9:45 a.m.: Little Nicaraguan girl brings me fruit from a nearby tree. I notice the locals eat a few before — must be safe. Take a huge bite. SALVATION. Just like a mango.
10:15 a.m.: Group member catches me using a stick to rattle mysterious plant off remote branches. The 11 or 12 in reach are already deep within my digestive system.
3:02 a.m.: Feel like I need to pee, but also feel like I can’t open my eyes. This must be a dream.
6:30 a.m.: Group mates rustle and coax me to get out of bed on time. After no response, they rip sheets off. *Gasp*

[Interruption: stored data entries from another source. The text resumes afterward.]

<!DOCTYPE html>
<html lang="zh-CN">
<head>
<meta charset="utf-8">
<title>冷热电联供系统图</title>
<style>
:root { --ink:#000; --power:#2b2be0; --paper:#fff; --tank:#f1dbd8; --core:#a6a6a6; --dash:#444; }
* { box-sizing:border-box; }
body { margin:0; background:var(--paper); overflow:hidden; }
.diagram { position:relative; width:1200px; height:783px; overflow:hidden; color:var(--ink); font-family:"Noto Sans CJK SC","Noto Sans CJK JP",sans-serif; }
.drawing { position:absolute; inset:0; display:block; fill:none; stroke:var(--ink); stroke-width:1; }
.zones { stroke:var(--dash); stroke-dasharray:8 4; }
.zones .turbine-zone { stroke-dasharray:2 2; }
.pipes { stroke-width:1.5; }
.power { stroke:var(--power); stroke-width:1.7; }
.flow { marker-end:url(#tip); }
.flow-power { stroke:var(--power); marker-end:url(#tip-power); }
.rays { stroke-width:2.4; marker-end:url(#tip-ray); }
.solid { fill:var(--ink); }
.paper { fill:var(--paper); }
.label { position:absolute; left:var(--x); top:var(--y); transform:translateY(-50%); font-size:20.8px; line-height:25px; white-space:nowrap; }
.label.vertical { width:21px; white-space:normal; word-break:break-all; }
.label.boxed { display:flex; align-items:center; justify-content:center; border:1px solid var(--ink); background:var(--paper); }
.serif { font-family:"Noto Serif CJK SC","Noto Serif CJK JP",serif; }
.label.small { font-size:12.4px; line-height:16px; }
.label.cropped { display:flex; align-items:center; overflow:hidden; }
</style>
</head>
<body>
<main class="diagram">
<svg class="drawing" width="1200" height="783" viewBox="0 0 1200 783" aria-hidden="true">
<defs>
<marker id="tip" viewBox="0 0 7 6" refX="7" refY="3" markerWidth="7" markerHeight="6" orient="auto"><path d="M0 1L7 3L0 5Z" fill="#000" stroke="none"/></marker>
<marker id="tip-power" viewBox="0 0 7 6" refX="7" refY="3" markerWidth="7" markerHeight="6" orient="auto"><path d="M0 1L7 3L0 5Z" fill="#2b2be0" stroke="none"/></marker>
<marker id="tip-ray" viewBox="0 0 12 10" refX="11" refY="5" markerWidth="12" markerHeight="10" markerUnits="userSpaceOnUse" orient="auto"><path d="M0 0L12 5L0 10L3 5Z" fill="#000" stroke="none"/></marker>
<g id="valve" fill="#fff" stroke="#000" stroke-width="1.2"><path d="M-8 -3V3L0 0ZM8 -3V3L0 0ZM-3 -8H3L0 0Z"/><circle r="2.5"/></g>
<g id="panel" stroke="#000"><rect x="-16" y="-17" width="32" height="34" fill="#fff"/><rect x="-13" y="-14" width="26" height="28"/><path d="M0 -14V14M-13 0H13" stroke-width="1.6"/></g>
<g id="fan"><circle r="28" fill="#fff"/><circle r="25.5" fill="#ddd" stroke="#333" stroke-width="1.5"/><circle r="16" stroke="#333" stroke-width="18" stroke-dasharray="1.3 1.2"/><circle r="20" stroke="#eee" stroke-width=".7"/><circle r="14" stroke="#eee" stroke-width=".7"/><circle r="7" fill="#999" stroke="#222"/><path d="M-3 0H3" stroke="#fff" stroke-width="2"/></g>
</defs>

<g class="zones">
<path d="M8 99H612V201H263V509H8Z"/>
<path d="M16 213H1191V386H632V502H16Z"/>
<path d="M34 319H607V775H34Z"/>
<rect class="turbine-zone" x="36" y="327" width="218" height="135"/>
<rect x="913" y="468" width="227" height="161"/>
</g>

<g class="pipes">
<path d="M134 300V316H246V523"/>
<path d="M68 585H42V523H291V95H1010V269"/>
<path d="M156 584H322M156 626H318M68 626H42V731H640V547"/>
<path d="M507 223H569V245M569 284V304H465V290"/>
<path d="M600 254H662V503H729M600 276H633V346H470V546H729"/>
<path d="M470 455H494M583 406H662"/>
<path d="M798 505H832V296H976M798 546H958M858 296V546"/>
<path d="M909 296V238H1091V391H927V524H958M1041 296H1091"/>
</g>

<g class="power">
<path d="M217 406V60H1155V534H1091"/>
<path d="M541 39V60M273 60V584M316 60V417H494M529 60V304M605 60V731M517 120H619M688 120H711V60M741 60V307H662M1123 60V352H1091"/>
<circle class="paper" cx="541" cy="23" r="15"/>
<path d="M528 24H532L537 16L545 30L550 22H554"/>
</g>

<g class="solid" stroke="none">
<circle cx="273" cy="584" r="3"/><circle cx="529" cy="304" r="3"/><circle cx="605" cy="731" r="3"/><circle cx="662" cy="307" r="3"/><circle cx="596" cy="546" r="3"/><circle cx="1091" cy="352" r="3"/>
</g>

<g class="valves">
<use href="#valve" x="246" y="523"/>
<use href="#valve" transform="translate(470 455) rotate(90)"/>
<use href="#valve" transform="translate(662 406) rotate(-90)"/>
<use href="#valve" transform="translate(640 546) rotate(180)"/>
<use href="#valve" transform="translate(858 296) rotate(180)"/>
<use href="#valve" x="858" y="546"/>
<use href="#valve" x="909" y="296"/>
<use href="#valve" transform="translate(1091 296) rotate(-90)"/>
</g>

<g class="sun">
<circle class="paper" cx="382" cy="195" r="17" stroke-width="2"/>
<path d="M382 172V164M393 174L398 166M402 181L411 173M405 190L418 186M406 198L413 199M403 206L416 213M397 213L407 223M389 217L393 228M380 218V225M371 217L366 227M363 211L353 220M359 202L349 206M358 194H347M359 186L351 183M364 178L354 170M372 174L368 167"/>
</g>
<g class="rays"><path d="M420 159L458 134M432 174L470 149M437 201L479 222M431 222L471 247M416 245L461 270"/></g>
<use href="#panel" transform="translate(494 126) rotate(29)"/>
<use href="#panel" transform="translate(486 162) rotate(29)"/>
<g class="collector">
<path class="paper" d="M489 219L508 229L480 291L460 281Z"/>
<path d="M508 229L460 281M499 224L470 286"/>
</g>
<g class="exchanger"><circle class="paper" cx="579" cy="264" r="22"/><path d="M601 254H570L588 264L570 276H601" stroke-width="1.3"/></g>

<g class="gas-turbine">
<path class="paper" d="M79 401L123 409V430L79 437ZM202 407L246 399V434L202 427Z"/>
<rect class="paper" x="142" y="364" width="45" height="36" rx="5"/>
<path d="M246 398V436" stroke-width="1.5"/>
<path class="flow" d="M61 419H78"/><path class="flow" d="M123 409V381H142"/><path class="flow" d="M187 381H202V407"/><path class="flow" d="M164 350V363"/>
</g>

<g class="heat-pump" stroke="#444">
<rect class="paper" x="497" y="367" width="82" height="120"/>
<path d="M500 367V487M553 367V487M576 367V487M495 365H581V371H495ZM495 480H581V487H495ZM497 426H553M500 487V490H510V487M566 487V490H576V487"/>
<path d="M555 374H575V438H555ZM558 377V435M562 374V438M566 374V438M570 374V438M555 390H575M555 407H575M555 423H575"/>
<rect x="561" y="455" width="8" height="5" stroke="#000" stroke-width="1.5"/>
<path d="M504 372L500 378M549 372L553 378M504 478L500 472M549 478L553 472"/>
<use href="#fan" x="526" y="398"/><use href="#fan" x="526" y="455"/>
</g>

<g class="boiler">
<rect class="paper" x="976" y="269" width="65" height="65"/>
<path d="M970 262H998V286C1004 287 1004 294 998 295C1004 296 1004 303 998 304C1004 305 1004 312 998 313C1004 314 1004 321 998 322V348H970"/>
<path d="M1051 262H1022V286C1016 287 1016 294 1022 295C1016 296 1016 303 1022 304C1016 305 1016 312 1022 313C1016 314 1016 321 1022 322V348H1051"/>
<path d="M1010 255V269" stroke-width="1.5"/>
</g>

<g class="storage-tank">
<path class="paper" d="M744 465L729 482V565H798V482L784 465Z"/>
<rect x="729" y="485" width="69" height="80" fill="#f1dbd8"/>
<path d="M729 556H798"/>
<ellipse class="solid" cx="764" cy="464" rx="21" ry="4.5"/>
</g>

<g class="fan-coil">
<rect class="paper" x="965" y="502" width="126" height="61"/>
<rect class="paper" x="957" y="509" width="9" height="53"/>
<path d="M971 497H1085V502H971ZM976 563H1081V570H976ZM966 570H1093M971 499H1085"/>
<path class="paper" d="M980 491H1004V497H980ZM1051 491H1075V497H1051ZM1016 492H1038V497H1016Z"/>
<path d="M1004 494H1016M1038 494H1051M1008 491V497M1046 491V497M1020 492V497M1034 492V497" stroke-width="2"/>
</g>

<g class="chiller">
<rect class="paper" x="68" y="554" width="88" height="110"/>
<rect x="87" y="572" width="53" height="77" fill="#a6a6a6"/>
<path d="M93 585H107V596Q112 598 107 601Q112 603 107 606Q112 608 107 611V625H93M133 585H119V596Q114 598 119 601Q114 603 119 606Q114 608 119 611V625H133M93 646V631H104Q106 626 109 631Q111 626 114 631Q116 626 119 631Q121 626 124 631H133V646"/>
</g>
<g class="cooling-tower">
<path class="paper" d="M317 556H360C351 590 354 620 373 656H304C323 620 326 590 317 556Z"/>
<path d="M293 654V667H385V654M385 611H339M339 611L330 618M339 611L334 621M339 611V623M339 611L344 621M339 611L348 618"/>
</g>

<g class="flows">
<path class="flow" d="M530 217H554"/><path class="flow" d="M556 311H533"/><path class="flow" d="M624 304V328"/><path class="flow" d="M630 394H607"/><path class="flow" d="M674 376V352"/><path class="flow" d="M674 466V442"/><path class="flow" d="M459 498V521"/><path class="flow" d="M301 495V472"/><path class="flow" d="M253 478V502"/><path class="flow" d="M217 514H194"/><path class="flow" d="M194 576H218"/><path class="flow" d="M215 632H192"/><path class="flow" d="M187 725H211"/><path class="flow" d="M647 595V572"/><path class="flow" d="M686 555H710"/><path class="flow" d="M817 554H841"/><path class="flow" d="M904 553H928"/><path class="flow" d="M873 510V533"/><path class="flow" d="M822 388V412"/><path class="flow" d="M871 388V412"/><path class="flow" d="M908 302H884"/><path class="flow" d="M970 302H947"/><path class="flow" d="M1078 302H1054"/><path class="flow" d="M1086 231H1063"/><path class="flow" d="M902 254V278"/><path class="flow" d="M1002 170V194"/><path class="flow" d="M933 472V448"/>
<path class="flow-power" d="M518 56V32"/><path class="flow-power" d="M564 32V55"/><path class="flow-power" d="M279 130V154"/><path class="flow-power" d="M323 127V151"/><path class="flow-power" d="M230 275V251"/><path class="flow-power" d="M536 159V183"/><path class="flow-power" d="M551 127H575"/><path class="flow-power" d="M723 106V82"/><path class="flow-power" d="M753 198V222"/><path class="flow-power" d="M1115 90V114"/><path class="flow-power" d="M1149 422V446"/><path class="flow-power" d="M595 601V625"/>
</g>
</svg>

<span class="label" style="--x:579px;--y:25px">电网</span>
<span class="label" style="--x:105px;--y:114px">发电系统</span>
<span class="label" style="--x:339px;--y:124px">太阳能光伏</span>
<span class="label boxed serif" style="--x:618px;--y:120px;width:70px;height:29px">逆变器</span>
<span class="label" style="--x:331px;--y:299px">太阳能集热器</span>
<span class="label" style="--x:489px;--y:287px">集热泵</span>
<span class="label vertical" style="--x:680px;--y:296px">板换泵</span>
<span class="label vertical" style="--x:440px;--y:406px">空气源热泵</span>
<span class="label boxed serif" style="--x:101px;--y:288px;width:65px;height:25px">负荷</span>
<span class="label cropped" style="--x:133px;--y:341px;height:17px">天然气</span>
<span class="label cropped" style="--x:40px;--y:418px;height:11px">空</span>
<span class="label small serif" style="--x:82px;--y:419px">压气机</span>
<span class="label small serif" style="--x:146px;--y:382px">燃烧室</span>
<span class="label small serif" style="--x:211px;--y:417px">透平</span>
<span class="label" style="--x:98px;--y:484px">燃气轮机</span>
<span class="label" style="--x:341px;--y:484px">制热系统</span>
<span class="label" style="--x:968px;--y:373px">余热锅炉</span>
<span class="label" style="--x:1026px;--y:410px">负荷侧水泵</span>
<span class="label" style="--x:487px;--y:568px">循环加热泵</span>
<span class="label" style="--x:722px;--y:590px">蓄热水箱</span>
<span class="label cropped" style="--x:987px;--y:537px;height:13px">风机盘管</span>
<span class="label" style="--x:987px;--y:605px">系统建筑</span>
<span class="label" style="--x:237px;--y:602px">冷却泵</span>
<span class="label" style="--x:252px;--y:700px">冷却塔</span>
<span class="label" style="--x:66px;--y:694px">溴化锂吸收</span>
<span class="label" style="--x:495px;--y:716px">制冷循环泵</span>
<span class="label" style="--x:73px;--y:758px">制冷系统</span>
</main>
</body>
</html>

6:31 a.m.: Someone leads me to a mirror and holds a warm washcloth against my face as I pry open a crusty left eyelid. I nearly jump at the stranger looking back at me. Think Kirstie Alley meets sandpaper.
7:45 a.m.: Group leaders tell me to stay calm as they walk me down the dirt road to the health center we had toured a few days before as an example of “third world medical care.”
10:00 a.m.: A dog grazes my leg as I sit on the hospital bed, and a man hobbles in and tries to sell me beads and peanuts. My vision’s blurry but I can make out a sign that reads “Symptoms of Cholera.” Does cholera still exist?!!
10:15 a.m.: After refusing to take a shot, the nurse — who appears younger than I do — demands that I leave.
10:30 a.m.: Instead of arriving back at my bed, I am surprised to realize my group leaders had guided me to a garden owned by the town elder — a natural medicine guru. Her “special” honey drips down my face. As the sticky 70–year–old woman reaches down my shirt, she begins to chant the names of vegetables in Spanish. I say a prayer of my own.
11 a.m.: Despite his best judgment, a sympathetic Nicaraguan customs official allows me on the plane home. Can’t wait for class tomorrow.